Furthermore, sport in its simplest form encourages balanced participation and has the capacity to promote and achieve gender equality within societies (Goal 5: Gender Equality). Through sport and physical activity, women and girls can be empowered, increase their confidence and benefit from the other positive impacts sport has on health and psychosocial conditions.
For example, I recently visited the Diyar Consortium project in Palestine which effectively illustrates sport’s ability to promote gender equality. The project established a sports center that provides an opportunity for women to safely participate in sport in and learn key transferable skills and knowledge for employment.

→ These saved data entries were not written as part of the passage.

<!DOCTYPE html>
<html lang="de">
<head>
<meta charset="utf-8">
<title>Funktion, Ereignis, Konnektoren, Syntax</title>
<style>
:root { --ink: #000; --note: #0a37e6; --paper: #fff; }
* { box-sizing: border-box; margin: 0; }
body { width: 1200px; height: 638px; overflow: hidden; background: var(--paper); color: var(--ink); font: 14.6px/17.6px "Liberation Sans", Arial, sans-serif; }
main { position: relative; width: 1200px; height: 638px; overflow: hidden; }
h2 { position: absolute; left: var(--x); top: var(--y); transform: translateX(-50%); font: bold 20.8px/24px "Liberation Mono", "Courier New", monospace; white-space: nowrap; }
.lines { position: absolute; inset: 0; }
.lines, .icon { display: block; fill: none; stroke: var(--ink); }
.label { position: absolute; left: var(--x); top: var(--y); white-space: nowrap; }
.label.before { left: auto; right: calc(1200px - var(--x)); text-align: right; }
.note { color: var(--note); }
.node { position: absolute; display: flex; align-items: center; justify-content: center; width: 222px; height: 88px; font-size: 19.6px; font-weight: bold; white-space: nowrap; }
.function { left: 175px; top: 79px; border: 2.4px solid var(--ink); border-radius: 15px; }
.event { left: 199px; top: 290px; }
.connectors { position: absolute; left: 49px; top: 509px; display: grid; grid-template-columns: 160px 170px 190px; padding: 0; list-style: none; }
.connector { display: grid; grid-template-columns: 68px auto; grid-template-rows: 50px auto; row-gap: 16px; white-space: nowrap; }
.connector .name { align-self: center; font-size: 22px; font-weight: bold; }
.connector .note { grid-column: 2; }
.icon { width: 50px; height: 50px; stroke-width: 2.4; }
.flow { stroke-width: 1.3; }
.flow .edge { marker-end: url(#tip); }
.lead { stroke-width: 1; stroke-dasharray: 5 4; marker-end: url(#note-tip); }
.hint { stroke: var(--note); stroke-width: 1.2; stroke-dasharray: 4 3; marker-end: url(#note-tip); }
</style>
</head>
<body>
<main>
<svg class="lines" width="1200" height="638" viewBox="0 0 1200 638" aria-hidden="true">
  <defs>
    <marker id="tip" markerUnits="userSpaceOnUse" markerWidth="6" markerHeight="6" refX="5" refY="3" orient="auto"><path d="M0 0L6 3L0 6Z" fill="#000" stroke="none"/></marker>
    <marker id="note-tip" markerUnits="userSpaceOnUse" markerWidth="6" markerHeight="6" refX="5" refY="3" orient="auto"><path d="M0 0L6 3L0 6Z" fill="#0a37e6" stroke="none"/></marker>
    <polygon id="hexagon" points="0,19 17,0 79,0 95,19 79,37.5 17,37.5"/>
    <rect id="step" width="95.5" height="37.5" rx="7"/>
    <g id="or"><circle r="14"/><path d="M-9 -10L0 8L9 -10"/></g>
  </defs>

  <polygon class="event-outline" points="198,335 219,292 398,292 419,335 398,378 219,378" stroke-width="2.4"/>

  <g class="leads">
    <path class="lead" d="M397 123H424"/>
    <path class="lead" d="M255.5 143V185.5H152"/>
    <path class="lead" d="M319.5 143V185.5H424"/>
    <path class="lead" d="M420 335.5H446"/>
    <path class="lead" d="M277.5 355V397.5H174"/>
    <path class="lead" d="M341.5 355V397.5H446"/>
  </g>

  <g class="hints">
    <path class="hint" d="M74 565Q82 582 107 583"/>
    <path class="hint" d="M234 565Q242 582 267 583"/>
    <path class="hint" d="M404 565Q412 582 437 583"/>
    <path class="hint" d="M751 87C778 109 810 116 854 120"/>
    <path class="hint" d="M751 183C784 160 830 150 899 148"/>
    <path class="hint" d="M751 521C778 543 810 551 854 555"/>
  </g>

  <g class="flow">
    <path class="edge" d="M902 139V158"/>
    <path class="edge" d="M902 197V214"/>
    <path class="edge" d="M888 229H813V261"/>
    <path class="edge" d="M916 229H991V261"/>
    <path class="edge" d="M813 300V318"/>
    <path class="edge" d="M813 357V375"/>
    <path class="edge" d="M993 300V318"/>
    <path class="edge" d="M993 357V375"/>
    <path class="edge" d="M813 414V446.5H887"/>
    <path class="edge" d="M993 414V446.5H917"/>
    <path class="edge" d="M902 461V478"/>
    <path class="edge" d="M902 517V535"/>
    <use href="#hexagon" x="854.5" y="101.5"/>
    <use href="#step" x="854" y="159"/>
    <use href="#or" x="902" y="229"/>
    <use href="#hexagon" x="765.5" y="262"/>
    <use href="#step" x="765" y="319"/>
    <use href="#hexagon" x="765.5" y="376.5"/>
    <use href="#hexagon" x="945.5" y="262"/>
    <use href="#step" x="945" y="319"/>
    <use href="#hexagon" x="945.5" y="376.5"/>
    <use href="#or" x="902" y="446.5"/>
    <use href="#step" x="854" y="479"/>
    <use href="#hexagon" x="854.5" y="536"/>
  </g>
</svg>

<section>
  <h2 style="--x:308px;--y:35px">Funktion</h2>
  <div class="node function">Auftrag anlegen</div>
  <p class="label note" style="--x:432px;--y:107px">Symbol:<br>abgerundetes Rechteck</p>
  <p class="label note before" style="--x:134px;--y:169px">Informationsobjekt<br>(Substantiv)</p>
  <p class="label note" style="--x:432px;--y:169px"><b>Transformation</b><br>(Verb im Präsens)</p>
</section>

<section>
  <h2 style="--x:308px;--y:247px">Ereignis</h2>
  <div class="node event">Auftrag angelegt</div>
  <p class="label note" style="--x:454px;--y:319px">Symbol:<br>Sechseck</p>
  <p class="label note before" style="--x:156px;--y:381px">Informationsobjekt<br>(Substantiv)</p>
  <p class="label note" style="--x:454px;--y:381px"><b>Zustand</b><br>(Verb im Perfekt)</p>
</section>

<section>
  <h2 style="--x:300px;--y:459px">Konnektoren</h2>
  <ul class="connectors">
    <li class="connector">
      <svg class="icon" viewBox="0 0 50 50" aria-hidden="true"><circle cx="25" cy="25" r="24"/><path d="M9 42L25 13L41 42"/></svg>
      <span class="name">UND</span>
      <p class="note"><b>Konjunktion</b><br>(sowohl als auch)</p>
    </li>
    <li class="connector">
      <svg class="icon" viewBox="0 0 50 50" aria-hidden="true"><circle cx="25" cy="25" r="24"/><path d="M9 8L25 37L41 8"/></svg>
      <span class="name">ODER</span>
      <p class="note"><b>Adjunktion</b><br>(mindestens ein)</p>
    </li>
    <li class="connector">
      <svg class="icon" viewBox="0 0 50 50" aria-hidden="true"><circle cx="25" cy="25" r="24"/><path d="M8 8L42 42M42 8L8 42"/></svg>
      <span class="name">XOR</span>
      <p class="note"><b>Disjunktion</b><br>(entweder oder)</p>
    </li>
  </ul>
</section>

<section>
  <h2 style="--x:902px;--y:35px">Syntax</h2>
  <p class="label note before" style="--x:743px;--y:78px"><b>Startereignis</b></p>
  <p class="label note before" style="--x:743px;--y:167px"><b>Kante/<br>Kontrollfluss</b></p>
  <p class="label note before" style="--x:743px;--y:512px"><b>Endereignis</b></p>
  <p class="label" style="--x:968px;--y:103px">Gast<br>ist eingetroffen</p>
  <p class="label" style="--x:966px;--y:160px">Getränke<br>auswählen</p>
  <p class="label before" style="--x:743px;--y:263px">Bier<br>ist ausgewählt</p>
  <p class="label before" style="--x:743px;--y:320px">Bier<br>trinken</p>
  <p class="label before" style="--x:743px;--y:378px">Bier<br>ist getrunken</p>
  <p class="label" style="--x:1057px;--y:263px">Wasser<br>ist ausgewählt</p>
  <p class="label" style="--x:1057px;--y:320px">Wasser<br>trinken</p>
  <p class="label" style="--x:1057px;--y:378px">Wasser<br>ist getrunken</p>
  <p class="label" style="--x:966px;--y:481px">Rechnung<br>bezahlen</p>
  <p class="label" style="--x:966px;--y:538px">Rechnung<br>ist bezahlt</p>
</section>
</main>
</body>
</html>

Through the initiatives of the UNOSDP and its partners, sport contributes to create more inclusive cities and communities (Goal 11: Sustainable Cities and Communities). In April this year, I went to Nepal for the inauguration of the ‘Table Tennis For NepALL’ project, which promotes the inclusion of people with disabilities. It is a great example of how sport can foster social development by changing perceptions about people with disabilities and providing them with a valuable opportunity to participate in sport.
These kind of initiatives have been made possible thanks to a powerful network of partners and stakeholders, such as Member States, the International Olympic Committee, the International Paralympic Committee, international and national sport federations, clubs and the private sector, including sporting goods producers, united with a common commitment to the use of sport for sustainable development (Goal 17: Partnerships for the Goals).
Despite the challenges that sport may face today, it will keep bringing people together, promoting a more inclusive and peaceful world through its universal values and principles. It is, and will continue to be, one of the most cost-effective and versatile tools to promote the United Nations’ values and objectives, in particular in achievement of the SDGs.
This article was originally published by our partner, The World Federation of Sporting Goods.